Even so, it would not do to close the file and say that there is no problem. Most of us would be able to identify life insurance sales practices that are poor. They are not the sole preserve off RFAs either. The FMA identify four AFAs out of the total, and I am personally aware that some of the problems of replacement business are replicated in QFEs as well - one of our staff has mystery shopped several different QFEs and found that the same conflicts of interest that may motivate one adviser to qualify for travel to an offshore conference work just as well on QFE staff too - even if the scale of the incentives may be smaller.
I also feel some sympathy for the FMA, and for AFAs who have been through the process. AFAs, bound by the Code, will have had a much rougher ride. RFAs, on the other hand, not being bound by the code, probably presented the FMA with a problem. They have very limited supervision tools open to them. I bet that some of the cases they wish they could do much more than just write a letter.
On the other hand, I also know of a couple of advisers in the process who were perhaps unfairly targeted, and feel that the FMA process did not properly take into account the role of the advice business in which they work, the actual advice process they followed, and the complexities specific to some of the insurance that they were dealing with.

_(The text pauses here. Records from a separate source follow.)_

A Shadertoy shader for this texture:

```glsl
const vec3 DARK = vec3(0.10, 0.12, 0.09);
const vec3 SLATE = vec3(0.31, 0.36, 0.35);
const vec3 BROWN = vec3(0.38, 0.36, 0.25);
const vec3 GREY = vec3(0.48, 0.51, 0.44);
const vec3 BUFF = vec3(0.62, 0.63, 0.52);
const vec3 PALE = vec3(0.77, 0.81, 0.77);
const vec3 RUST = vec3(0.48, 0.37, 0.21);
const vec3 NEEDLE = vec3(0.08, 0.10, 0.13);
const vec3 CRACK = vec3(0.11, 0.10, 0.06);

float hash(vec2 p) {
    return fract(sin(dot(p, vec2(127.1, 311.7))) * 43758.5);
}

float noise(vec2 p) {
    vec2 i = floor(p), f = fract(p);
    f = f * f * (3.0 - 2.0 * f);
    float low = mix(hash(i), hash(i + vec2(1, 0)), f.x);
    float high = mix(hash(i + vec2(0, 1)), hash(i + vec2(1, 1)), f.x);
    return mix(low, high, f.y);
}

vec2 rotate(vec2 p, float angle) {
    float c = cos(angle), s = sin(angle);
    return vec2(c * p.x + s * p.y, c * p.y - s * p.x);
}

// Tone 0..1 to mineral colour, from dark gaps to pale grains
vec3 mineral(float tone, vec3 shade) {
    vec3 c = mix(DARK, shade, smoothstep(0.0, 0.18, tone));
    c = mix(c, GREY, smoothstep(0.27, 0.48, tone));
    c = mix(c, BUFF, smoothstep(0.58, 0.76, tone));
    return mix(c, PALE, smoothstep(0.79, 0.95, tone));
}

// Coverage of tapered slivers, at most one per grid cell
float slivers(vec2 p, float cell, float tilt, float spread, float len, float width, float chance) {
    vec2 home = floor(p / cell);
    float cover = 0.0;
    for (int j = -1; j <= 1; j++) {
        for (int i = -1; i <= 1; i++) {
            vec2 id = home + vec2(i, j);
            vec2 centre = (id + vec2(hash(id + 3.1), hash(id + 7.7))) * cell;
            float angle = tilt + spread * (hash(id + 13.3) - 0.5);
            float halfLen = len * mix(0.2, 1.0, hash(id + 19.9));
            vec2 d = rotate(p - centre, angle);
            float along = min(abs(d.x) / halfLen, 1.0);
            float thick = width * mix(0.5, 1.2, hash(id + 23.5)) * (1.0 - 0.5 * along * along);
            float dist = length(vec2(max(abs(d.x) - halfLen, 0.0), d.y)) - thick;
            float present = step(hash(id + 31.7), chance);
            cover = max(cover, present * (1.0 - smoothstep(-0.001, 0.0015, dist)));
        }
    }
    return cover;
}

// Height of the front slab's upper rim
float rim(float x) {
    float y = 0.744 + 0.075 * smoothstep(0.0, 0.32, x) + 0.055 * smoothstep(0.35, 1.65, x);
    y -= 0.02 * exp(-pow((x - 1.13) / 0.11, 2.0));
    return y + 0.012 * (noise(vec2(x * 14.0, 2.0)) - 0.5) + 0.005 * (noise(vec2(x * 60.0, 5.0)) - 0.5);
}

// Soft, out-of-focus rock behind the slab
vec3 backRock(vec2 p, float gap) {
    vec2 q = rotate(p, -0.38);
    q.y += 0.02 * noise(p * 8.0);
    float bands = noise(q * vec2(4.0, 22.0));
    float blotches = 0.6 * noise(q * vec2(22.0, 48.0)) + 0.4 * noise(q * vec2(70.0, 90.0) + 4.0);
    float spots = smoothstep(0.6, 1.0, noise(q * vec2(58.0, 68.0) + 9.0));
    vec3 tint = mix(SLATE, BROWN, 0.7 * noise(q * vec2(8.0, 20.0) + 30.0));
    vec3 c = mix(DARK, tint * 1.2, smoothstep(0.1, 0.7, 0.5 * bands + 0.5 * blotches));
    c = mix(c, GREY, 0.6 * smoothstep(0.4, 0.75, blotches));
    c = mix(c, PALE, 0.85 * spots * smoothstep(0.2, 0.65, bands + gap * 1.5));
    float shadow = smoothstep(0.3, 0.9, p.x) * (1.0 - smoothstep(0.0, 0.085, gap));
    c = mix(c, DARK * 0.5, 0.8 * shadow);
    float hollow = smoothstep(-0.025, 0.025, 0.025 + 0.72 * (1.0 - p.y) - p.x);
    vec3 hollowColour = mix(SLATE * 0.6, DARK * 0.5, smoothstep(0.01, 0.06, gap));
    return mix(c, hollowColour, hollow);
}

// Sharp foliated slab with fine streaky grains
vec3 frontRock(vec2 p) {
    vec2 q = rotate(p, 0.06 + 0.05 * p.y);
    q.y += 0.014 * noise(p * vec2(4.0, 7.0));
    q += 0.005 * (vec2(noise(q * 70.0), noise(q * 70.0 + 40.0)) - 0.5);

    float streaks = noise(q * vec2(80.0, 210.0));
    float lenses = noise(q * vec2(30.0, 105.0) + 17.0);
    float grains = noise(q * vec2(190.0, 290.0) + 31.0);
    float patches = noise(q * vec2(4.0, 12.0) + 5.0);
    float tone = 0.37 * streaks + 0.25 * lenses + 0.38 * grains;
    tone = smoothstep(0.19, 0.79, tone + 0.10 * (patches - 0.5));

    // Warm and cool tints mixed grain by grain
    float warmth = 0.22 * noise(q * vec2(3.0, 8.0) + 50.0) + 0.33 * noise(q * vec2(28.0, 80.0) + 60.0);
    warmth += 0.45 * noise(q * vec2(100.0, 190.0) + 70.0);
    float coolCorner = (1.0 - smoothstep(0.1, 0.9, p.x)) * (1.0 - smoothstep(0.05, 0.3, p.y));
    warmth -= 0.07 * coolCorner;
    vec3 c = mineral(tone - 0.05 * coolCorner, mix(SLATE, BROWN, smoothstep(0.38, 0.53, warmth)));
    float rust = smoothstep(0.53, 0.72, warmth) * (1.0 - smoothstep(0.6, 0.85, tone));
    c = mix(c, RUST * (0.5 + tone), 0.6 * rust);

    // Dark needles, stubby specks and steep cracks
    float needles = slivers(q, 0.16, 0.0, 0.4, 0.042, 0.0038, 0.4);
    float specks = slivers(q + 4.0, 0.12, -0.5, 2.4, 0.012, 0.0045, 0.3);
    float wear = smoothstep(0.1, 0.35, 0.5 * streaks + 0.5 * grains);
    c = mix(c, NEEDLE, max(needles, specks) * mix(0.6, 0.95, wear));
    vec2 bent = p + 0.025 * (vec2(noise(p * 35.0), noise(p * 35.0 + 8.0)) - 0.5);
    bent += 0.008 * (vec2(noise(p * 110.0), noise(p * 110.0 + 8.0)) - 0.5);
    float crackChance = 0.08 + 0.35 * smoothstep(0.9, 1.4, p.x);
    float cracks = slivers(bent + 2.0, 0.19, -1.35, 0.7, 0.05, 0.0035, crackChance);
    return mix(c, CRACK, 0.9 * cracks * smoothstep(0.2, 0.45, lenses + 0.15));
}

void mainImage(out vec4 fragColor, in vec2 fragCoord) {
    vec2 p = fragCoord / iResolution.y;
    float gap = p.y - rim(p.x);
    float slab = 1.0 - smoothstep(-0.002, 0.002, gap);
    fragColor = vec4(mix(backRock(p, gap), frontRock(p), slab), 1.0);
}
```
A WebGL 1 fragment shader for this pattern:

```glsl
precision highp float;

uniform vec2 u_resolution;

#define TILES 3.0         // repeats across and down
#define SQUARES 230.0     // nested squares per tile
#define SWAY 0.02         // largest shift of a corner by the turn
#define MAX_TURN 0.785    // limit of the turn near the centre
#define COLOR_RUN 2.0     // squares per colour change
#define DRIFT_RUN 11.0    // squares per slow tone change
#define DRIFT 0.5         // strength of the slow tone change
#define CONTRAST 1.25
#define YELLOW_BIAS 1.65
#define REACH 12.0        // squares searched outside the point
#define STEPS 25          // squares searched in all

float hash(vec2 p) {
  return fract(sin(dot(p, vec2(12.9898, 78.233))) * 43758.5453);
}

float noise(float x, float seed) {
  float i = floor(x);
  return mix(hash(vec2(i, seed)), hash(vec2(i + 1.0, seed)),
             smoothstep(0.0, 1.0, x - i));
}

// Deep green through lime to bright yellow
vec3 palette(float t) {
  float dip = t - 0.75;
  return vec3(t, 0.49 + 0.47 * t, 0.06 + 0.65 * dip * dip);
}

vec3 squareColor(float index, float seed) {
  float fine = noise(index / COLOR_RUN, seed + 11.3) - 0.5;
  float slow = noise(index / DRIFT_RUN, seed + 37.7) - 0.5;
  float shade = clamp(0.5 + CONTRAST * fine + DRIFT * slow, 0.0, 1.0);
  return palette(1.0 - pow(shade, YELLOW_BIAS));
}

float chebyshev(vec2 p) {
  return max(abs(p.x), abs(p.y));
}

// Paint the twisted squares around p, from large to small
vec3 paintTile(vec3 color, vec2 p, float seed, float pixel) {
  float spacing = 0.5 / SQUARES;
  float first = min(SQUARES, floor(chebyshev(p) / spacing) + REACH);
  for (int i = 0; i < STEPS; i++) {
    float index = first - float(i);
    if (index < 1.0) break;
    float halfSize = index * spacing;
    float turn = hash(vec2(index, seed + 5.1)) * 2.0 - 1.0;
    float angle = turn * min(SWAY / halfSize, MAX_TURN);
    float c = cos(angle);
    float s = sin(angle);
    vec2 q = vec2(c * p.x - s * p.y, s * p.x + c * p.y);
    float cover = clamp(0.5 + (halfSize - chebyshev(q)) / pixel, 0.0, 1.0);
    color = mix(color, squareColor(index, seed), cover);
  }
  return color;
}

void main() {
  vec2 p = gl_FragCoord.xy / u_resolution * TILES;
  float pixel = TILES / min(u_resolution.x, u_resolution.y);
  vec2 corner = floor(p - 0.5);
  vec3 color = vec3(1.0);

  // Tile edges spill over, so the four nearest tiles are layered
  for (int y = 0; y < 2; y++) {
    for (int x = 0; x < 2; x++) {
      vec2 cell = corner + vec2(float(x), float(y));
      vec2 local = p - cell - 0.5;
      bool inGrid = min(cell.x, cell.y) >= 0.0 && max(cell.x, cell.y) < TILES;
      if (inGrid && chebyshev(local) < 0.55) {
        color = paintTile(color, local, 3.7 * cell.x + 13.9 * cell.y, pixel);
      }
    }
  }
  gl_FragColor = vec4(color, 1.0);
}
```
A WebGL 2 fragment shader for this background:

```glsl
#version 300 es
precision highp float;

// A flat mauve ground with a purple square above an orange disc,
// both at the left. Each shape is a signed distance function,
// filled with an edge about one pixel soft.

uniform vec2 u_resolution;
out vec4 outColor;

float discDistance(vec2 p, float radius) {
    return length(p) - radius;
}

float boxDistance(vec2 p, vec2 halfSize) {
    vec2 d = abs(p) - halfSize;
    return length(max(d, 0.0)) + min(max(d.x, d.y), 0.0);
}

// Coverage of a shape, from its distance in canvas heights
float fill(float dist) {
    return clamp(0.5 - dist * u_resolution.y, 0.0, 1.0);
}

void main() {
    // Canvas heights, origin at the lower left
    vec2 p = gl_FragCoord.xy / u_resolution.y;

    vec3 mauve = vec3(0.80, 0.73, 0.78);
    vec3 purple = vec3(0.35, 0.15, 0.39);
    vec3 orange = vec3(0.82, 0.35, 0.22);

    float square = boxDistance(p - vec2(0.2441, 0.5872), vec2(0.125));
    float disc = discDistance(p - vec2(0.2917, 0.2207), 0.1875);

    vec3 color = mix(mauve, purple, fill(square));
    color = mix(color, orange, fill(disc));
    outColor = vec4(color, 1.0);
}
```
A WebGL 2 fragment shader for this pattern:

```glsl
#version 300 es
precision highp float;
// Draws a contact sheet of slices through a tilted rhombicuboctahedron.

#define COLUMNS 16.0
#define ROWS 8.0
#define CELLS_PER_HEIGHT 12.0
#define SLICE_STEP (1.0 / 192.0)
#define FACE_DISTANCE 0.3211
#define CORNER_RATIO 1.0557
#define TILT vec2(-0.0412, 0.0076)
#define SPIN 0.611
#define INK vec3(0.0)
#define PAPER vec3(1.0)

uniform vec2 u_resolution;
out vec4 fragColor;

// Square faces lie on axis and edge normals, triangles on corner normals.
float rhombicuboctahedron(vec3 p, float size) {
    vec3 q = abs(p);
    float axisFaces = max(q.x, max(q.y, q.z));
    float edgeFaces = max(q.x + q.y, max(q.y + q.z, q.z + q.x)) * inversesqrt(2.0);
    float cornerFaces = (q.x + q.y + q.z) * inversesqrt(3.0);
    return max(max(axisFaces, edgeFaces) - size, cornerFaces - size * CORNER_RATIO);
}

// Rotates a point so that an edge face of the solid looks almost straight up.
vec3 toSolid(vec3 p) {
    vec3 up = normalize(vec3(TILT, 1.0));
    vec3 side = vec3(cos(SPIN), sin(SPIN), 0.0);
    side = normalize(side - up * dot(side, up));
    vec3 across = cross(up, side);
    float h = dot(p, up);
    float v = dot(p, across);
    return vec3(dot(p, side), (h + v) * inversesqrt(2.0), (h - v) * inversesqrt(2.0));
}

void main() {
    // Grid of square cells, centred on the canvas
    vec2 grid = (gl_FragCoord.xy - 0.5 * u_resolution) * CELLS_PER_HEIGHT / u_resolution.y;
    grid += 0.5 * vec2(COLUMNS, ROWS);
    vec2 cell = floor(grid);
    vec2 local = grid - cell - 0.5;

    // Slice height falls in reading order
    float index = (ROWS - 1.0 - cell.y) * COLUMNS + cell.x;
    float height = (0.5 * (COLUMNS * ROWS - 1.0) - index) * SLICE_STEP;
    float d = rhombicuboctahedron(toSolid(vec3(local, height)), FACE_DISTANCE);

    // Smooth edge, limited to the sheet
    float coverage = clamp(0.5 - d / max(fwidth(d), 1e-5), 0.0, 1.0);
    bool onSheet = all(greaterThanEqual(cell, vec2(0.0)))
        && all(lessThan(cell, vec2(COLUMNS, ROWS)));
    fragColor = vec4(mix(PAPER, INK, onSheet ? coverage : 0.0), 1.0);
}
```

But this paper is not really the end of this issue. I am sure that it will have helped the FMA advance its thinking considerably. As a learning exercise it has probably been invaluable, no matter that there are no prosecutions (yet). This report underlines what it means when the FMA says it has limited tools to manage RFAs. This report may also provides a basis for thinking about setting terms for licensing financial advice providers under the new regime. I see this as a warning about what needs to be addressed in risk advice before the full implementation of the new law and new Code.